## PROBLEM TO WORK ON
Your answer should be the lines of the data below that contain "display".

-- GIVEN DATA follows --

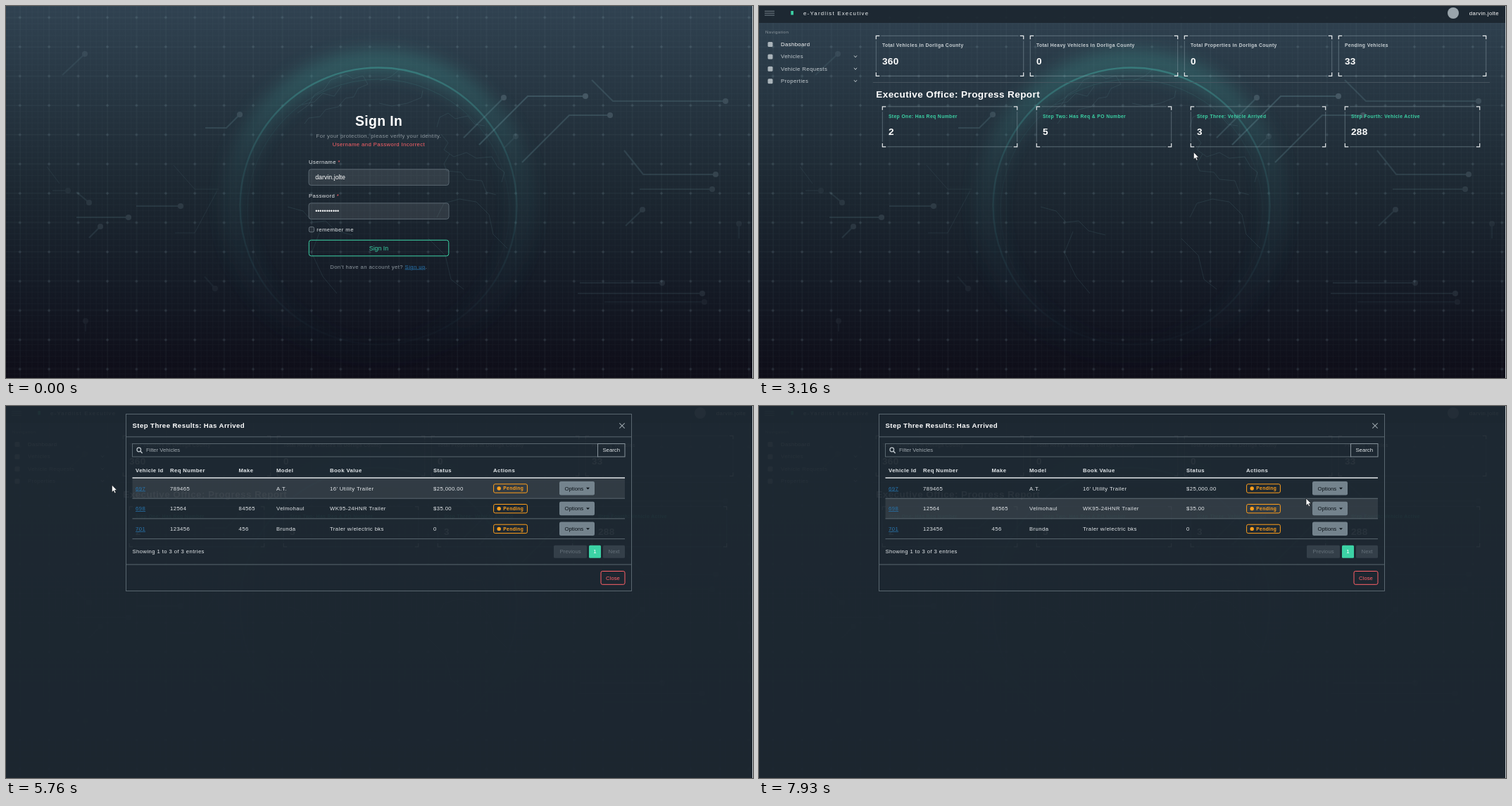
An HTML page for the animation above (8 s loop, 1061 by 528 pixels).

```html
<!DOCTYPE html>
<html lang="en">
<head>
<meta charset="utf-8">
<title>Vehicle progress dashboard</title>
<style>
  html, body { margin: 0; width: 100%; height: 100%; overflow: hidden; background: #141a24; }
  svg { display: block; width: 100vw; height: 100vh; }
  text { font-family: "Liberation Sans", Arial, sans-serif; white-space: pre; }
</style>
</head>
<body>
<svg id="stage" viewBox="0 0 1061 528" xmlns="http://www.w3.org/2000/svg"></svg>
<script>
const LOOP = 8000;
const GREEN = '#3cd2a5', RED = '#ff6168', ORANGE = '#ff9f1c', LINE = '#59666f', LINK = '#2674ad';
const USER = 'darvin.jolte', COUNTY = 'Dorliga County', BRAND = 'e-Yardlist Executive';
const BODY = 7.74, SMALL = 6.77, INPUT = 8.84;

const $ = id => document.getElementById(id);
const clamp = v => Math.max(0, Math.min(1, v));
const ease = v => 1 - (1 - clamp(v)) ** 2;

// drawing helpers
const text = (x, y, s, { size = BODY, fill = '#e3e7ea', bold, gap = .4, anchor = 'start', more = '' } = {}) =>
  `<text x="${x}" y="${y}" font-size="${size}" fill="${fill}" letter-spacing="${gap}" text-anchor="${anchor}"` +
  `${bold ? ' font-weight="700"' : ''} ${more}>${s}</text>`;
const rect = (x, y, w, h, fill = 'none', stroke = 'none', r = 0, more = '') =>
  `<rect x="${x}" y="${y}" width="${w}" height="${h}" rx="${r}" fill="${fill}" stroke="${stroke}" ${more}/>`;
const path = (d, stroke, width = 1, more = '') =>
  `<path d="${d}" fill="none" stroke="${stroke}" stroke-width="${width}" ${more}/>`;
const hline = (x1, x2, y, stroke = LINE, width = 1) => path(`M${x1} ${y}H${x2}`, stroke, width);

const defs = `<defs>
  <linearGradient id="sky" x2="0" y2="1">
    <stop offset="0" stop-color="#304251"/><stop offset=".25" stop-color="#263541"/>
    <stop offset=".5" stop-color="#1c2731"/><stop offset=".75" stop-color="#141a25"/>
    <stop offset="1" stop-color="#0e0d18"/>
  </linearGradient>
  <linearGradient id="rim" gradientUnits="userSpaceOnUse" x1="0" y1="85" x2="0" y2="480">
    <stop offset="0" stop-color="#3f9c96" stop-opacity=".55"/>
    <stop offset=".35" stop-color="#3a8084" stop-opacity=".24"/>
    <stop offset="1" stop-color="#3a7080" stop-opacity=".03"/>
  </linearGradient>
  <linearGradient id="wave">
    <stop offset="0" stop-color="#70787e" stop-opacity="0"/>
    <stop offset=".5" stop-color="#70787e"/>
    <stop offset="1" stop-color="#70787e" stop-opacity="0"/>
  </linearGradient>
  <filter id="soft" x="-30%" y="-30%" width="160%" height="160%"><feGaussianBlur stdDeviation="12"/></filter>
  <pattern id="fine" width="8.28" height="8.28" x="20" y="16.5" patternUnits="userSpaceOnUse">
    <path d="M0 0H8.28M0 0V8.28" stroke="#8fb0c0" stroke-width=".8" opacity=".07"/>
  </pattern>
  <pattern id="coarse" width="41.42" height="41.6" x="-1" y="-4.5" patternUnits="userSpaceOnUse">
    <path d="M0 20.8H41.4M20.7 0V41.6" stroke="#8fb0c0" stroke-width=".7" opacity=".07"/>
    <path d="M18.7 20.8h4M20.7 18.8v4" stroke="#a5c4d0" stroke-width=".8" opacity=".22"/>
  </pattern>
</defs>`;

function backdrop() {
  // each trace ends in a node: opacity, then the path from node to tail
  const traces = [
    [.24, 'M823 128H741L672 197'], [.2, 'M858 155H800L733 222'], [.2, 'M707 130L650 187'],
    [.17, 'M1022 135H862L832 105'], [.09, 'M724 185L708 201'], [.16, 'M1008 239H905L878 205'],
    [.12, 'M1003 260H900'], [.12, 'M904 289L880 312'], [.07, 'M1041 309V330'],
    [.1, 'M932 393H815'], [.1, 'M989 408H812'], [.06, 'M992 420H850'],
    [.1, 'M112 68L80 98'], [.17, 'M332 154L313 173H283'], [.13, 'M248 284H185'],
    [.14, 'M174 300H100'], [.12, 'M134 313L118 329'], [.06, 'M88 262H66'],
    [.1, 'M118 279L100 264'], [.06, 'M113 447V462'], [.06, 'M297 401L282 384']
  ].map(([o, d]) => {
    const [x, y] = d.match(/\d+/g);
    return `<g opacity="${o}">${path(d, '#7fb0b8', 2.2)}<circle cx="${x}" cy="${y}" r="4" fill="#a9c4cf"/></g>`;
  }).join('');
  const coast = 'M414 152l16-12 8-14 14-8 9-13 22-8 10 6 14-4 7 12-14 6-6 12-12 2-10 12-18 4-8 10-16 2-6 8M420 140l18-4 12-12 16 4 10-14' +
    'M531 106l16-6 12-10M530 138l18 4 22-4 20-8 2-10M612 172l4-14 12-6 10 8 18-4 10 12 14 2M618 182l10 12-6 10 14 10 18-6 14 8 22-2 8 14 10 8-4 14' +
    'M630 210l-8 14 4 10 20 2 8 10 22 2 6 16 14 4M612 300l10-20 22-6 24 4 18 18 6 28 20 20M400 285l22 6 14 16 18-2 14 14 24 6M446 320l-12 30 16 34 20 24M600 330l24 24 8 34 18 14';
  return rect(0, 0, 1061, 528, 'url(#sky)') + rect(0, 0, 1061, 528, 'url(#fine)') + rect(0, 0, 1061, 528, 'url(#coarse)') +
    `<circle cx="529" cy="284" r="205" fill="none" stroke="url(#rim)" stroke-width="34" filter="url(#soft)" opacity=".6"/>` +
    `<circle cx="529" cy="284" r="196.5" fill="none" stroke="url(#rim)" stroke-width="2.4"/>` +
    `<circle cx="529" cy="290" r="186" fill="none" stroke="url(#rim)" stroke-width="1" opacity=".35"/>` +
    path(coast, '#6fa3a8', 1, 'opacity=".15"') + path('M302 260H268L238 226M300 262L268 322H240M58 228l18 24', '#7fb0b8', 1, 'opacity=".1"') + traces;
}

function login() {
  const star = '<tspan fill="#ff6168"> *</tspan>';
  const field = y => rect(430, y, 199, 22.6, '#ffffff18', '#596670', 3.3);
  return text(529.6, 169.5, 'Sign In', { size: 19.34, bold: 1, fill: '#fff', anchor: 'middle' }) +
    text(529.4, 187.3, 'For your protection, please verify your identity.', { fill: '#8b959d', anchor: 'middle' }) +
    text(529.4, 199, 'Username and Password Incorrect', { fill: RED, anchor: 'middle' }) +
    text(430, 223.6, 'Username' + star) + field(231.8) +
    text(439.2, 246, USER, { size: INPUT, gap: 0, fill: '#fff' }) +
    text(430, 271.6, 'Password' + star) + field(279.8) +
    text(439.2, 294, '•'.repeat(11), { size: INPUT, gap: 0, fill: '#fff' }) +
    rect(430.4, 313.6, 7.2, 7.2, '#ffffff10', '#69757e', 2) + text(441.3, 319.8, 'remember me') +
    rect(428.5, 330.5, 202, 26, 'none', '#3cd2a580', 4.5, 'id="ring" stroke-width="3"') +
    rect(430.3, 332.3, 198.5, 22.5, 'none', GREEN, 3.3, 'id="signBtn"') +
    text(529.5, 346.5, 'Sign In', { size: INPUT, gap: 0, fill: GREEN, anchor: 'middle', more: 'id="signTxt"' }) +
    text(529.2, 372.5, `Don't have an account yet? <tspan fill="${LINK}" text-decoration="underline">Sign up</tspan>.`,
      { fill: '#8b959d', anchor: 'middle' });
}

function card(x, y, w, title, value, fill) {
  const h = 57, r = x + w, b = y + h;
  return path(`M${x + 7} ${y}H${r - 7}M${x + 7} ${b}H${r - 7}M${x} ${y + 7}V${b - 7}M${r} ${y + 7}V${b - 7}`, '#8fa3ad', .8, 'opacity=".6"') +
    path(`M${x} ${y + 5}V${y}h5M${r - 5} ${y}H${r}v5M${r} ${b - 5}V${b}h-5M${x + 5} ${b}H${x}v-5`, '#e8ecee', 1.2) +
    text(x + 8.6, y + 15.8, title, { size: SMALL, bold: 1, fill }) +
    text(x + 8.6, y + 40.3, value, { size: 13.54, bold: 1, fill: '#fff' });
}

// open: 0 collapsed sidebar, 1 expanded
function dashboard(open, loaded) {
  const x0 = 16.8 + 149.5 * open, pitch = 258.7 - 39.7 * open, w = pitch - 9.6;
  const totals = [`Total Vehicles in ${COUNTY}`, `Total Heavy Vehicles in ${COUNTY}`, `Total Properties in ${COUNTY}`, 'Pending Vehicles'];
  const steps = ['Step One: Has Req Number', 'Step Two: Has Req &amp; PO Number', 'Step Three: Vehicle Arrived', 'Step Fourth: Vehicle Active'];
  const counts = loaded ? [360, 0, 0, 33, 2, 5, 3, 288] : Array(8).fill(0);
  const row = (names, y, inset, from, fill) => names.map((s, i) =>
    card(x0 + i * pitch + inset, y, w - 2 * inset, s, counts[from + i], fill)).join('');
  const menu = ['Dashboard', 'Vehicles', 'Vehicle Requests', 'Properties'].map((s, i) => {
    const y = 57 + i * 17.4;
    return rect(12.5, y - 6, 7, 7, '#aab4ba', 'none', 1.5) + text(31, y, s, { fill: i ? '#c3cbd0' : '#fff' }) +
      (i ? path(`M135 ${y - 4}l2 2.5l2-2.5`, '#c3cbd0') : '');
  }).join('');
  return rect(0, 0, 1061, 24, '#1b252e', 'none', 0, 'opacity=".88"') +
    path('M8 7.3H22M8 10.2H22M8 13.1H22', '#7d8a92', .9) +
    rect(45.3, 7, 3.6, 5.6, GREEN) +
    text(63, 13, BRAND, { gap: 1.25, size: 7.8, fill: '#f2f5f6' }) +
    text(1051, 12.8, USER, { fill: '#fff', anchor: 'end' }) +
    (open ? '<circle cx="986" cy="10" r="8" fill="#9aa5ac"/>' : '') +
    `<g opacity="${open}" transform="translate(${150 * (open - 1)})">` +
    text(9, 39, 'Navigation', { size: 6.2, fill: '#8b959d' }) + menu + '</g>' +
    row(totals, 42.3, 0, 0, '#c9d0d4') + hline(x0 - 4.5, 1047 - 9 * open, 108.5, '#4d5a64', .8) +
    text(x0, 130, 'Executive Office: Progress Report', { size: 13.54, bold: 1, fill: '#fff' }) +
    row(steps, 142.8, 9, 4, GREEN);
}

function frame(bottom, footer) {
  return rect(170.5, 11.5, 718, bottom - 11.5, 'none', LINE) + hline(170.5, 888.5, 43.8) + hline(170.5, 888.5, footer) +
    text(179.5, 31, 'Step Three Results: Has Arrived', { size: 9.67, bold: 1, fill: '#fff' }) +
    path('M871.3 24.3l7.4 7.4m0-7.4l-7.4 7.4', '#9aa4aa', 1.1) +
    rect(845, footer + 9.5, 34, 18.8, 'none', RED, 2.2) +
    text(862, footer + 21.7, 'Close', { fill: RED, gap: 0, anchor: 'middle' });
}

const HEADS = ['Vehicle Id', 'Req Number', 'Make', 'Model', 'Book Value', 'Status', 'Actions'];
const heads = (xs, y) => HEADS.map((s, i) => text(xs[i], y, s, { bold: 1 })).join('');

function skeleton() {
  const xs = [179.5, ...[0, 1, 2, 3, 4, 5].map(i => 262.5 + i * 102.8)];
  let out = frame(208, 170.3) + heads(xs.map(x => x + 4.5), 61) + hline(179.5, 879, 69.6, '#e3e7ea', 1.4);
  for (let r = 0; r < 3; r++) {
    const y = 85 + r * 30.4;
    out += hline(179.5, 879, y + 15.4);
    xs.forEach((x, i) => {
      const w = i ? 82.2 : 66.4;
      out += rect(x, y - 4, w, 8, '#e6e7e8', 'none', 4) +
        `<svg x="${x}" y="${y - 6.5}" width="${w}" height="13">${rect(0, 0, w, 13, 'url(#wave)', 'none', 0, `class="wave" data-w="${w}"`)}</svg>`;
    });
  }
  return out;
}

const ROW_TOP = 102.5, ROW_H = 28.7;
function table() {
  const xs = [184, 233, 330.5, 384, 460, 607, 692];
  const data = [
    ['697', '789465', '', 'A.T.', "16' Utility Trailer", '$25,000.00'],
    ['698', '12564', '84565', 'Velmohaul', 'WK95-24HNR Trailer', '$35.00'],
    ['701', '123456', '456', 'Brunda', 'Traler w/electric bks', '0']
  ];
  const rows = data.map((cells, r) => {
    const y = ROW_TOP + r * ROW_H, m = y + 14.3;
    return rect(179.5, y, 699.5, ROW_H, '#ffffff', 'none', 0, 'class="row" fill-opacity=".085"') +
      cells.map((s, i) => text(xs[i], m + 2.7, s, i ? {} : { fill: LINK, more: 'text-decoration="underline"' })).join('') +
      rect(692.6, m - 6, 47.8, 12.4, 'none', ORANGE, 2.2) + `<circle cx="700.2" cy="${m + .2}" r="2.7" fill="${ORANGE}"/>` +
      text(706.3, m + 2.6, 'Pending', { size: 6.63, bold: 1, fill: ORANGE }) +
      rect(786, m - 9.7, 50, 19.4, '#74838d', 'none', 2.2, 'class="opt"') +
      text(793.5, m + 2.7, 'Options', { gap: 0, fill: '#0d141a' }) +
      `<path d="M824 ${m - 1}h5l-2.5 2.6z" fill="#0d141a"/>` + hline(179.5, 879, y + ROW_H);
  }).join('');
  const page = (x, w, s, fill, color) => rect(x, 197.8, w, 18, fill, 'none', 1.5) +
    text(x + w / 2, 209.4, s, { gap: 0, fill: color, anchor: 'middle' });
  return frame(262.5, 225) + rect(179.5, 53.5, 661, 18.5, 'none', LINE) + rect(840.5, 53.5, 38.5, 18.5, 'none', '#86929a') +
    '<circle cx="188.8" cy="62" r="2.8" fill="none" stroke="#c3cbd0" stroke-width="1.2"/>' + path('M190.8 64l2.8 2.9', '#c3cbd0', 1.4) +
    text(199, 65.3, 'Filter Vehicles', { gap: 0, fill: '#a0a9af' }) +
    text(859.7, 65.3, 'Search', { gap: 0, anchor: 'middle' }) +
    heads(xs, 94) + rows + hline(179.5, 879, 102, '#e3e7ea', 1.4) +
    text(179.5, 209.4, 'Showing 1 to 3 of 3 entries') +
    page(778, 47, 'Previous', '#343f49', '#65717a') + page(828, 17, '1', GREEN, '#fff') + page(848, 31, 'Next', '#343f49', '#65717a');
}

const pointer = `<g id="cursor">
  <path id="arrow" d="M0 0V10.4L2.4 8.2L4 11.8L5.8 11L4.2 7.5H7.3Z" fill="#fff" stroke="#10161c" stroke-width=".7"/>
  <path id="hand" d="M-.9 1q.9-1 1.8 0V5l5 1.2q1 .4.8 1.6L6 11.6Q5.4 13 4 13H1Q-.2 13-1 11.8L-3.8 8q0-1.4 1.4-1L-.9 8.2Z" fill="#fff" stroke="#10161c" stroke-width=".6"/>
</g>`;

$('stage').innerHTML = defs + backdrop() + `<g id="login">${login()}</g><g id="dash"></g>` +
  rect(0, 0, 1061, 528, '#1d2731', 'none', 0, 'id="veil"') +
  `<g id="modal"><g id="skeleton">${skeleton()}</g><g id="table">${table()}</g></g>` +
  rect(1060, 0, 1, 528, '#c4c9cc') + pointer;

const waves = document.querySelectorAll('.wave');
const rowEls = document.querySelectorAll('.row');
const optEls = document.querySelectorAll('.opt');
const show = (id, on) => $(id).setAttribute('visibility', on ? 'visible' : 'hidden');

// time, x, y of the pointer tip
const TRACK = [
  [130, 924, 486], [300, 800, 440], [520, 620, 370], [700, 540, 348], [760, 532, 342],
  [2700, 532, 342], [2820, 500, 376], [2960, 480, 330], [3110, 570, 230], [3250, 700, 168],
  [3390, 856, 168], [3510, 765, 172], [3570, 770, 172], [3830, 902, 176], [4240, 898, 214],
  [5030, 898, 214], [5090, 864, 183], [5300, 690, 165], [5600, 360, 140], [5760, 150, 112],
  [5890, 200, 118], [5960, 230, 110], [6060, 308, 101], [6160, 385, 101], [6400, 590, 106],
  [6730, 805, 112], [6870, 830, 116], [7010, 830, 116], [7330, 224, 124], [7500, 175, 128],
  [7780, 600, 132], [7930, 777, 131]
];
function tip(t) {
  const i = TRACK.findIndex(k => k[0] > t);
  if (i < 1) return i ? TRACK[TRACK.length - 1].slice(1) : TRACK[0].slice(1);
  const [a, ax, ay] = TRACK[i - 1], [b, bx, by] = TRACK[i], p = (t - a) / (b - a);
  return [ax + (bx - ax) * p, ay + (by - ay) * p];
}

let dashKey = '';
function update(t) {
  const [x, y] = tip(t);
  $('cursor').setAttribute('transform', `translate(${x} ${y})`);
  show('cursor', t >= 130);
  const onBtn = t < 1870 && x > 430 && x < 629 && y > 332 && y < 355;
  const hand = onBtn || (t >= 1870 && t < 2740);
  $('hand').style.display = hand ? '' : 'none';
  $('arrow').style.display = hand ? 'none' : '';

  $('login').style.display = t < 1870 ? '' : 'none';
  const hover = onBtn && t >= 130;
  $('signBtn').setAttribute('fill', hover ? GREEN : 'none');
  $('signTxt').setAttribute('fill', hover ? '#10181f' : GREEN);
  $('ring').setAttribute('opacity', t < 1740 ? clamp((t - 1300) / 150) : 0);

  const open = t < 2070 ? 0 : t < 2130 ? .6 : 1, key = t < 2010 ? '' : open + ':' + (t >= 2540);
  if (key !== dashKey) {
    $('dash').innerHTML = key && dashboard(open, t >= 2540);
    dashKey = key;
  }

  $('veil').setAttribute('opacity', .95 * clamp((t - 3570) / 150));
  const drop = ease((t - 3570) / 240);
  $('modal').setAttribute('opacity', drop);
  $('modal').setAttribute('transform', `translate(0 ${-28 * (1 - drop)})`);
  $('skeleton').style.display = t >= 3570 && t < 4560 ? '' : 'none';
  $('table').style.display = t >= 4560 ? '' : 'none';
  const sweep = clamp((t - 3727) / 513) * 2 - 1;
  waves.forEach(w => w.setAttribute('x', sweep * w.dataset.w));

  // hover styling trails the pointer slightly
  const [hx, hy] = tip(t - 70);
  const row = hx > 179.5 && hx < 879 ? Math.floor((hy - ROW_TOP) / ROW_H) : -1;
  rowEls.forEach((el, i) => el.setAttribute('visibility', i === row ? 'inherit' : 'hidden'));
  optEls.forEach((el, i) => {
    const over = i === row && hx > 786 && hx < 836 && Math.abs(hy - ROW_TOP - i * ROW_H - 14.3) < 9.7;
    el.setAttribute('fill', over ? '#8b99a2' : '#74838d');
  });
}

const start = performance.now();
function tick() {
  update((performance.now() - start) % LOOP);
  requestAnimationFrame(tick);
}
tick();
</script>
</body>
</html>
```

-- GIVEN DATA concluded --

## RESPONSE TO THE EXERCISE
  svg { display: block; width: 100vw; height: 100vh; }
  $('hand').style.display = hand ? '' : 'none';
  $('arrow').style.display = hand ? 'none' : '';
  $('login').style.display = t < 1870 ? '' : 'none';
  $('skeleton').style.display = t >= 3570 && t < 4560 ? '' : 'none';
  $('table').style.display = t >= 4560 ? '' : 'none';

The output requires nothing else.